The Holy Father sent a letter dated April 5 to Cardinal James Francis Stafford, president of the said pontifical council, in which he highlights the "precious" results reached by the Neocatechumenal Way in its more than 30 years of existence. He also stresses the importance of complying with "some essential requisites, on which the very existence of the Way depends."

In particular, the Holy Father points out the need to "write a precise statutory normative to obtain formal juridical recognition."

The founders of the Way began writing the statutes in 1997. Founder Kiko Arguello has wished to avoid the written word and juridical formulas, fearing that they would stifle the freshness of spirit that inspired the birth and development of the Way.

Arguello, a Spaniard, founded the Way after being an atheist and suffering an existential crisis. He changed his life and embraced Christianity with great intensity. In 1964 he went to live with the poor in shantytowns on the outskirts of Madrid.

While associating with the poor, Arguello discovered a catechetical theological synthesis, which enabled him to form a community that lives celebrating the Word of God and the Eucharist. The stress is on the Word, the liturgy and the community. The charism now has about 1 million followers worldwide.

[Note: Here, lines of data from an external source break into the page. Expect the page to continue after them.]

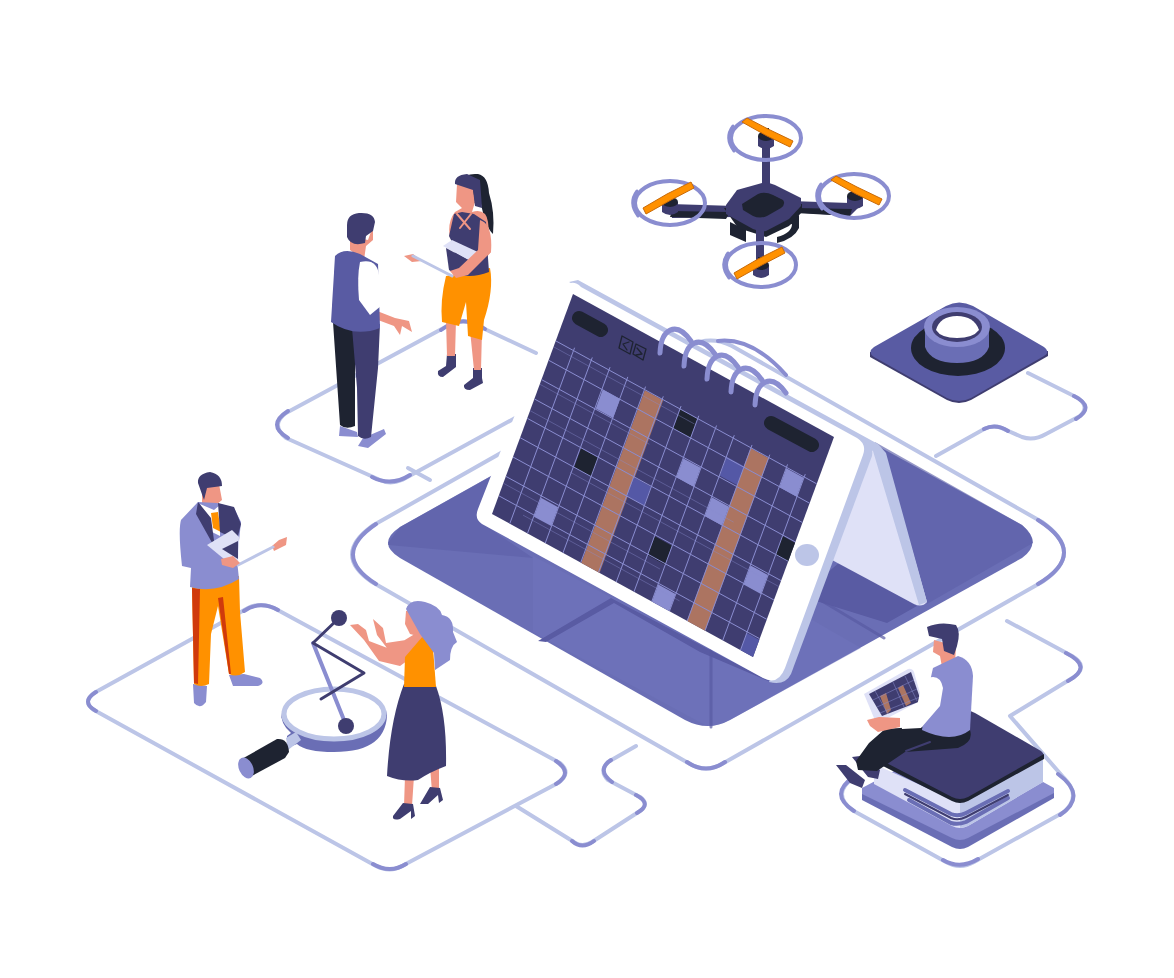
<!DOCTYPE html>
<html lang="en">
<head>
<meta charset="utf-8">
<title>Isometric planning illustration</title>
<style>
:root{--navy:#3f3d70;--ink:#1e2331;--violet:#6a6eb5;--deep:#595ba3;--lav:#8a8dd0;--pale:#bcc5e7;--mist:#dfe1f7;--orange:#ff9100;--rust:#d03a0c;--skin:#ef9684;--white:#fff}
html,body{margin:0;background:var(--white);overflow:hidden}
svg{display:block}
.navy{fill:var(--navy)}.ink{fill:var(--ink)}.violet{fill:var(--violet)}.deep{fill:var(--deep)}.lav{fill:var(--lav)}.pale{fill:var(--pale)}.mist{fill:var(--mist)}.orange{fill:var(--orange)}.rust{fill:var(--rust)}.skin{fill:var(--skin)}.white{fill:var(--white)}
.path{fill:none;stroke:var(--pale);stroke-width:4;stroke-linecap:round;stroke-linejoin:round}
.bend{stroke:var(--lav)}
.line{fill:none;stroke-linecap:round;stroke-linejoin:round}
.grid{fill:none;stroke:var(--lav);stroke-width:1}
.grid path{vector-effect:non-scaling-stroke}
.stripe{fill:#b87b60;opacity:.9}
.blue{fill:#5458a6}
</style>
</head>
<body>
<svg width="1174" height="978" viewBox="0 0 1174 978" role="img" aria-label="People planning around a giant desk calendar with a drone">
<defs>
<g id="rotor">
<ellipse rx="35" ry="22" fill="none" stroke="var(--lav)" stroke-width="4"/>
<path class="line" d="M-32 13Q-42 0 -33 -12" stroke="var(--lav)" stroke-width="3"/>
</g>
<g id="motor"><path class="navy" d="M-8 0V10Q0 16 8 10V0Z"/><ellipse class="ink" rx="8" ry="5"/><path class="ink" d="M-3 -8H3V0H-3Z"/></g>
<path id="blade-up" d="M-25 9L-1 -5 23 -17 26 -11 3 1 -22 15Z" fill="var(--orange)" stroke="#c86a08" stroke-width="1"/>
<path id="blade-down" d="M-25 -14L-20 -18 1 -7 26 5 23 11 0 0Z" fill="var(--orange)" stroke="#c86a08" stroke-width="1"/>
<path id="ring" class="line" d="M0 20C1 -4 16 -13 31 8" stroke="var(--lav)" stroke-width="5"/>
<rect id="cell" x="-3.3" y="-4.3" width="6.6" height="8.6"/>
<clipPath id="screen-clip"><rect width="100" height="100"/></clipPath>
</defs>

<g id="walkways">
<path class="path" d="M536 353L474 324Q463 319 451 324L286 413Q270 425 286 438L380 480Q390 485 402 480L517 417"/>
<path class="path bend" d="M441 330Q463 313 485 329M288 411Q266 425 288 438M372 477Q391 487 410 475"/>
<path class="path" d="M408 468L430 480"/>
<path class="path" d="M94 693L248 608Q260 602 274 608L560 763Q572 773 558 783L402 866Q390 873 376 866L94 710Q82 702 94 693Z"/>
<path class="path bend" d="M96 692Q80 702 96 711M244 611Q260 600 278 610M556 761Q574 773 556 784M373 864Q390 874 406 864"/>
<path class="path" d="M516 806L574 842Q582 848 592 842L640 811Q650 804 640 797L608 780Q599 771 608 762L636 746"/>
<path class="path bend" d="M572 841Q582 850 594 841M636 795Q653 804 637 813M612 782Q596 770 611 760"/>
<path class="path" d="M936 456L986 428Q996 424 1006 430L1022 437Q1034 441 1046 434L1080 416Q1090 407 1078 398L1028 373"/>
<path class="path bend" d="M984 429Q996 423 1008 431M1074 396Q1096 407 1076 419"/>
<path class="path" d="M1007 621L1072 656Q1089 666 1074 677L1010 716L1064 778Q1082 796 1064 812L974 862Q960 870 946 862L852 810Q832 794 852 779"/>
<path class="path bend" d="M1066 653Q1094 667 1068 681M1058 774Q1088 796 1060 815M854 777Q828 794 854 811M943 860Q960 870 978 859"/>
</g>

<g id="platform">
<path class="path" style="fill:var(--white)" d="M690 764L372 582Q332 555 372 526L690 346Q710 335 732 346L1042 522Q1086 553 1042 582L722 764Q706 773 690 764Z"/>
<path class="path bend" d="M376 524Q330 555 376 584M687 762Q706 775 725 762M1038 520Q1090 553 1038 584M718 341Q752 337 786 375"/>
<path class="violet" d="M400 527L690 365Q710 355 730 365L1022 525Q1043 543 1022 558L730 720Q708 732 685 720L400 558Q376 543 400 527Z"/>
<path d="M533 556V632L707 726Q718 726 730 720L861 648 774 598 710 650Z" fill="#7276bd" opacity=".4"/>
<path class="deep" d="M538 641L611 598 775 684 700 652 614 603 546 642ZM800 596L840 562 917 606 887 623Z"/>
<path d="M388 543L400 527 530 454 482 523 533 558 388 545ZM875 442L1022 525Q1033 534 1033 543L927 604Z" fill="#5f62aa" opacity=".65"/>
<path d="M711 650V727M822 601L884 638" class="line" stroke="var(--deep)" stroke-width="3" opacity=".7"/>
</g>

<g id="desk-calendar">
<path class="mist" d="M868 446L884 452 927 602Q922 608 914 604L832 560Z"/>
<path class="pale" d="M569 282L578 280 878 444 886 453 927 602 919 605 873 451Z"/>
<path class="pale" d="M862 441Q874 444 872 456L791 674Q785 686 769 682L848 470Z"/>
<path class="white" d="M571 283Q576 282 581 287L857 438Q867 444 863 455L785 668Q778 686 763 678L482 524Q474 519 478 509L563 292Z"/>
<g transform="matrix(2.61 1.43 -.81 2.2 573 294)">
<rect class="navy" width="100" height="100"/>
<g clip-path="url(#screen-clip)">
<rect class="stripe" x="34.2" y="21.5" width="7" height="79"/>
<rect class="stripe" x="74.7" y="21.5" width="7" height="79"/>
<g class="lav"><use href="#cell" x="24" y="34.3"/><use href="#cell" x="57.8" y="43.6"/><use href="#cell" x="91.8" y="26"/><use href="#cell" x="71.4" y="52.4"/><use href="#cell" x="17" y="88"/><use href="#cell" x="64.6" y="96.5"/><use href="#cell" x="91.8" y="70.2"/></g>
<g class="ink"><use href="#cell" x="51" y="25.7"/><use href="#cell" x="24" y="61"/><use href="#cell" x="57.8" y="79"/><use href="#cell" x="98.5" y="52.4"/></g>
<g class="blue"><use href="#cell" x="71.4" y="34"/><use href="#cell" x="44.2" y="61"/><use href="#cell" x="98.5" y="96.5"/></g>
<g class="grid">
<path d="M6.8 20V100M13.6 20V100M20.4 20V100M27.2 20V100M34 20V100M40.8 20V100M47.6 20V100M54.4 20V100M61.2 20V100M68 20V100M74.8 20V100M81.6 20V100M88.4 20V100M95.2 20V100"/>
<path d="M0 21.3H100M0 30.1H100M0 38.9H100M0 47.7H100M0 56.5H100M0 65.3H100M0 74.1H100M0 82.9H100M0 91.7H100"/>
<path opacity=".4" d="M0 24H54M0 41H42M0 53H78M20 68H100M0 86H60M10 94H70"/>
</g></g></g>
<path class="line" d="M579 318L601 330M771 423L812 445" stroke="var(--ink)" stroke-width="14"/>
<path class="line" d="M622 336L633 342 630 354 619 348ZM636 344L646 349 643 360 633 354ZM629 342L623 344 627 350M637 348L642 354 636 355" stroke="var(--ink)" stroke-width="1.3"/>
<g id="binding"><use href="#ring" x="660" y="333"/><use href="#ring" x="684" y="346"/><use href="#ring" x="707" y="359"/><use href="#ring" x="731" y="372"/><use href="#ring" x="755" y="385"/></g>
<ellipse cx="807" cy="555" rx="12" ry="11" class="pale"/>
</g>

<g id="drone">
<path class="navy" d="M762 148H770V190H762ZM670 204L735 206V217L672 218ZM790 201L850 203 858 208 850 216 790 212Z"/>
<path class="ink" d="M672 211L730 212 726 219 670 217ZM795 208L852 209 850 216 795 213Z"/>
<path class="ink" d="M730 222L746 230V242L730 235ZM774 228L799 215V228Q794 239 777 243V237Q792 233 792 224Z"/>
<path class="ink" d="M724 208L802 204V212L789 226 766 237 738 228Z"/>
<path class="navy" d="M726 205L737 190 762 183Q768 182 775 185L801 198V206L789 219 766 231Q760 232 753 229L726 214Z"/>
<path class="ink" d="M742 204L758 194Q765 191 773 195L783 200Q786 204 781 208L767 216Q760 219 753 216L743 210Z"/>
<path class="navy" d="M756 230H764V268H756Z"/>
<use href="#motor" x="766" y="136"/><use href="#motor" x="670" y="202"/><use href="#motor" x="855" y="196"/><use href="#motor" x="761" y="265"/>
<use href="#rotor" x="766" y="138"/><use href="#rotor" x="670" y="203"/><use href="#rotor" x="854" y="196"/><use href="#rotor" x="761" y="265"/>
<use href="#blade-down" x="767" y="136"/><use href="#blade-up" x="668" y="199"/><use href="#blade-down" x="856" y="194"/><use href="#blade-up" x="759" y="264"/>
</g>

<g id="launch-pad">
<path class="navy" d="M870 352V357L947 400Q959 406 971 400L1048 356V351Z"/>
<path class="deep" d="M874 347L946 306Q959 299 973 306L1044 347Q1051 352 1044 356L971 398Q959 404 947 398L874 357Q867 352 874 347Z"/>
<ellipse class="ink" cx="958" cy="348" rx="47" ry="28"/>
<path class="violet" d="M925 327V347Q931 363 957 363T989 347V327Z"/>
<ellipse class="lav" cx="957" cy="327" rx="33" ry="20"/><ellipse class="navy" cx="957" cy="327" rx="25" ry="15"/>
<path class="white" d="M936 330Q940 316 957 316T979 330Q973 338 957 338T936 330Z"/>
</g>

<g id="man-in-vest">
<path class="lav" d="M340 426L357 432 358 437 339 436ZM363 438L384 429 386 434 368 448 358 446Z"/>
<path class="ink" d="M333 322L362 328 355 360V426Q346 430 340 425Z"/>
<path class="navy" d="M352 328L380 324 378 368 371 437Q364 441 358 436L357 388Z"/>
<path class="skin" d="M350 236L368 240 373 226 373 240 366 246 364 260 350 250ZM372 309L395 318 409 321 412 332 402 326 400 335 394 326 370 317Z"/>
<path class="deep" d="M335 256Q344 247 360 254L378 264 380 328Q354 338 331 322Z"/>
<path class="white" d="M360 262Q377 258 379 275L381 306 370 315 359 300Q357 276 360 262Z"/>
<path class="navy" d="M347 225Q347 214 359 213 374 212 375 222L373 231 366 236 365 243Q351 247 347 237Z"/>
</g>

<g id="woman-with-book">
<path class="navy" d="M447 354H456V367L443 377Q437 377 438 371L446 366ZM473 368H482V378L483 383 470 390Q463 390 464 385L473 378Z"/>
<path class="skin" d="M446 320H456L455 356H447ZM470 330H482L481 370H474Z"/>
<path class="orange" d="M446 276L490 268Q494 290 484 320L482 340 468 336 466 302 459 326 442 322Q440 300 446 276Z"/>
<path class="ink" d="M462 180Q465 173 478 174 488 176 489 193 495 212 493 234 486 228 481 204L469 202Z"/>
<path class="skin" d="M457 184L472 182 475 202 472 212Q486 208 488 222L491 252 470 276 453 276 456 268 472 262 476 240 450 238Q447 222 455 212L462 208 456 202Z"/>
<path class="navy" d="M454 214L462 212 474 214 486 222 488 258 489 272Q468 280 453 272L455 248 449 236Z"/>
<path class="line" d="M457 214L470 229M471 214L460 228" stroke="var(--skin)" stroke-width="2"/>
<path class="mist" d="M443 246L452 240 480 253 472 262Z"/><path class="navy" d="M446 248L470 261 458 276 449 270Z"/>
<path class="skin" d="M480 220Q493 224 491 252L468 275 456 278 450 271 459 268 478 250ZM404 256L413 254 422 261 412 262Z"/>
<path class="line" d="M413 256L452 276" stroke="var(--pale)" stroke-width="3"/>
<path class="navy" d="M455 184Q454 175 467 174L480 180 482 208 475 206 473 190Z"/>
</g>

<g id="man-in-jacket">
<path class="lav" d="M193 684L207 686 206 702Q200 710 194 703ZM229 675L244 674 260 678Q266 683 258 686H233Z"/>
<path class="orange" d="M192 584L239 576 240 612 245 672Q237 678 229 674L218 606 211 634 209 684Q201 688 194 684L193 636Z"/>
<path class="rust" d="M192 588L200 589 198 684 194 683ZM218 598L223 597 231 674 229 674Z"/>
<path class="skin" d="M202 489L219 484 222 500 216 505 214 516 202 508ZM272 546L279 540 287 537 286 545 274 551Z"/>
<path class="lav" d="M198 502L181 520Q178 530 182 566L191 568 190 587Q215 594 239 579L237 560 241 522 234 508 217 503Z"/>
<path class="white" d="M200 504L214 510 220 505 220 536 212 532Z"/><path class="orange" d="M211 513L218 512 221 532 213 528Z"/>
<path class="navy" d="M198 502L211 518 215 548 196 514ZM218 503L234 507 241 524 237 540 220 532Z"/>
<path class="mist" d="M207 545L232 530 239 537 238 564 224 559Z"/><path class="navy" d="M222 549L238 541V559Z"/>
<path class="line" d="M238 565L273 547" stroke="var(--pale)" stroke-width="3"/>
<path class="skin" d="M221 559L233 556 240 563 233 568 222 565Z"/>
<path class="navy" d="M198 483Q197 474 210 472 222 474 222 486L207 488 204 500Z"/>
</g>

<g id="magnifier">
<path class="violet" d="M281 710Q281 738 333 739T387 710Q389 752 334 752 306 752 297 744L287 748V736L291 733Q280 724 281 710Z"/>
<ellipse cx="334" cy="714" rx="50" ry="25" fill="var(--white)" stroke="var(--pale)" stroke-width="5"/>
<path class="pale" d="M286 738L296 732 301 740 288 750Z"/>
<path class="ink" d="M240 760L277 739Q288 738 289 752L285 758 250 777Z"/>
<ellipse class="lav" cx="246" cy="768" rx="7" ry="11" transform="rotate(-25 246 768)"/>
<path class="line" d="M346 725L313 643" stroke="var(--lav)" stroke-width="4"/>
<path class="line" d="M339 618L313 643 364 673 321 699" stroke="var(--navy)" stroke-width="3"/>
<circle class="navy" cx="339" cy="618" r="8"/><circle class="navy" cx="346" cy="726" r="8"/>
</g>

<g id="woman-pointing">
<path class="skin" d="M405 776H414L412 806H404ZM430 766H439V792H432Z"/>
<path class="navy" d="M403 803L413 804 415 816 411 819V811L400 819Q392 821 393 816ZM430 787L440 788 443 800 439 803 438 795 428 804 420 804Z"/>
<path class="skin" d="M350 625L358 624 366 630 369 641 390 649 418 632 430 644 400 666 379 661 364 640ZM373 619L383 628 386 643 406 640 408 656 390 652 377 635Z"/>
<path class="navy" d="M404 684L436 686Q447 716 446 766 430 772 418 780 402 782 387 776 390 720 404 684Z"/>
<path class="orange" d="M405 657L423 636 433 648 436 687 404 687Z"/>
<path class="skin" d="M406 611L422 608 425 638 410 634 405 624Z"/>
<path class="lav" d="M406 609Q410 598 425 602 440 606 442 615 454 617 453 632L457 642Q450 646 450 660L435 670 434 653 420 634Z"/>
</g>

<g id="server-seat">
<path class="violet" d="M862 792L960 740 1054 792V798L968 847Q960 851 952 847L862 800Z"/>
<path class="lav" d="M862 788L960 736 1054 788V793L968 838Q960 842 952 838L862 794Z"/>
<path class="mist" d="M874 764L960 803 1043 756V782L968 826Q960 830 952 826L874 784Z"/>
<path class="pale" d="M960 803L1043 756V782L968 826 960 828Z"/>
<path class="line" d="M905 790L951 814Q958 817 966 813L1008 791M909 800L951 823Q958 825 966 822L1008 798" stroke="var(--violet)" stroke-width="4"/>
<path class="line" d="M905 794L951 818Q958 821 966 817L1008 795" stroke="var(--navy)" stroke-width="2"/>
<path class="navy" d="M880 754L962 712Q968 709 975 713L1041 751Q1046 755 1041 758L968 799Q960 803 952 799L880 762Z"/>
<path class="ink" d="M877 758L952 797Q960 801 968 797L1044 754V759L968 801Q960 805 952 801L877 763Z"/>
</g>

<g id="man-with-tablet">
<path class="navy" d="M852 757L860 756 880 770 878 779 868 777ZM836 765L846 765 865 780 862 788 850 783Z"/>
<path class="ink" d="M869 743L885 729 930 726 970 730Q974 742 958 748L905 752 877 771 858 770 856 761Z"/>
<path class="line" d="M906 751L930 742" stroke="var(--navy)" stroke-width="2"/>
<path class="mist" d="M864 694L908 669Q912 668 914 672L922 700 880 722Q876 722 874 718Z"/>
<path class="navy" d="M869 694L911 672 921 701 882 716Z"/>
<path class="stripe" d="M880 696L886 693 891 710 887 714ZM898 688L903 685 911 703 906 706Z"/>
<path d="M873 700L914 680M877 707L917 689M880 713L920 697M875 691L888 714M893 682L904 707M905 676L917 701" class="grid" opacity=".5"/>
<path class="skin" d="M867 720L879 717 900 718 900 727 878 732 870 726ZM934 640L956 646 955 664 942 667 940 656 933 652Z"/>
<path class="lav" d="M933 668L958 656Q972 660 973 676L970 730Q952 744 922 730L928 690Z"/>
<path class="white" d="M923 680Q940 671 943 688L940 706 921 728 902 729 900 716 916 710Z"/>
<path class="navy" d="M927 627Q940 621 956 625 961 632 957 646L954 655 944 651 942 639 929 636Z"/>
</g>
</svg>
</body>
</html>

In his letter, John Paul II explains: "the apostolic exhortation ´Christifidelis Laici,´ emphasizes that ´no charism dispenses a person from reference and submission to the Pastors of the Church.´ The Pope quoted what was written in this connection in the dogmatic constitution "Lumen Gentium": "Those who have charge over the Church should judge the genuineness and proper use of these gifts, through their office not indeed to extinguish the Spirit, but to test all things and hold fast to what is good" (No. 12).

John Paul II stressed that the recognition and acceptance of charisms "is not an easy process." It requires "profound discernment of the will of God, and must constantly be accompanied by prayer." The culmination of the process is "the official act of recognition and approval of the statutes, as a clear and safe rule of life."

The letter responds implicitly to bishops, who have questioned the Vatican about the juridical position of the Neocatechumenate, as it is also known. The Holy Father indicates that the Pontifical Council for the Laity is responsible for the ecclesial approval of the Way and its following in the future.

This decision was taken not only "because of the authority that belongs" to the Council for the Laity, but also "because of the singular experience it has in this matter."

"On this is based the hope for a happy outcome of the procedure that is already entering its final phase," the Pope wrote.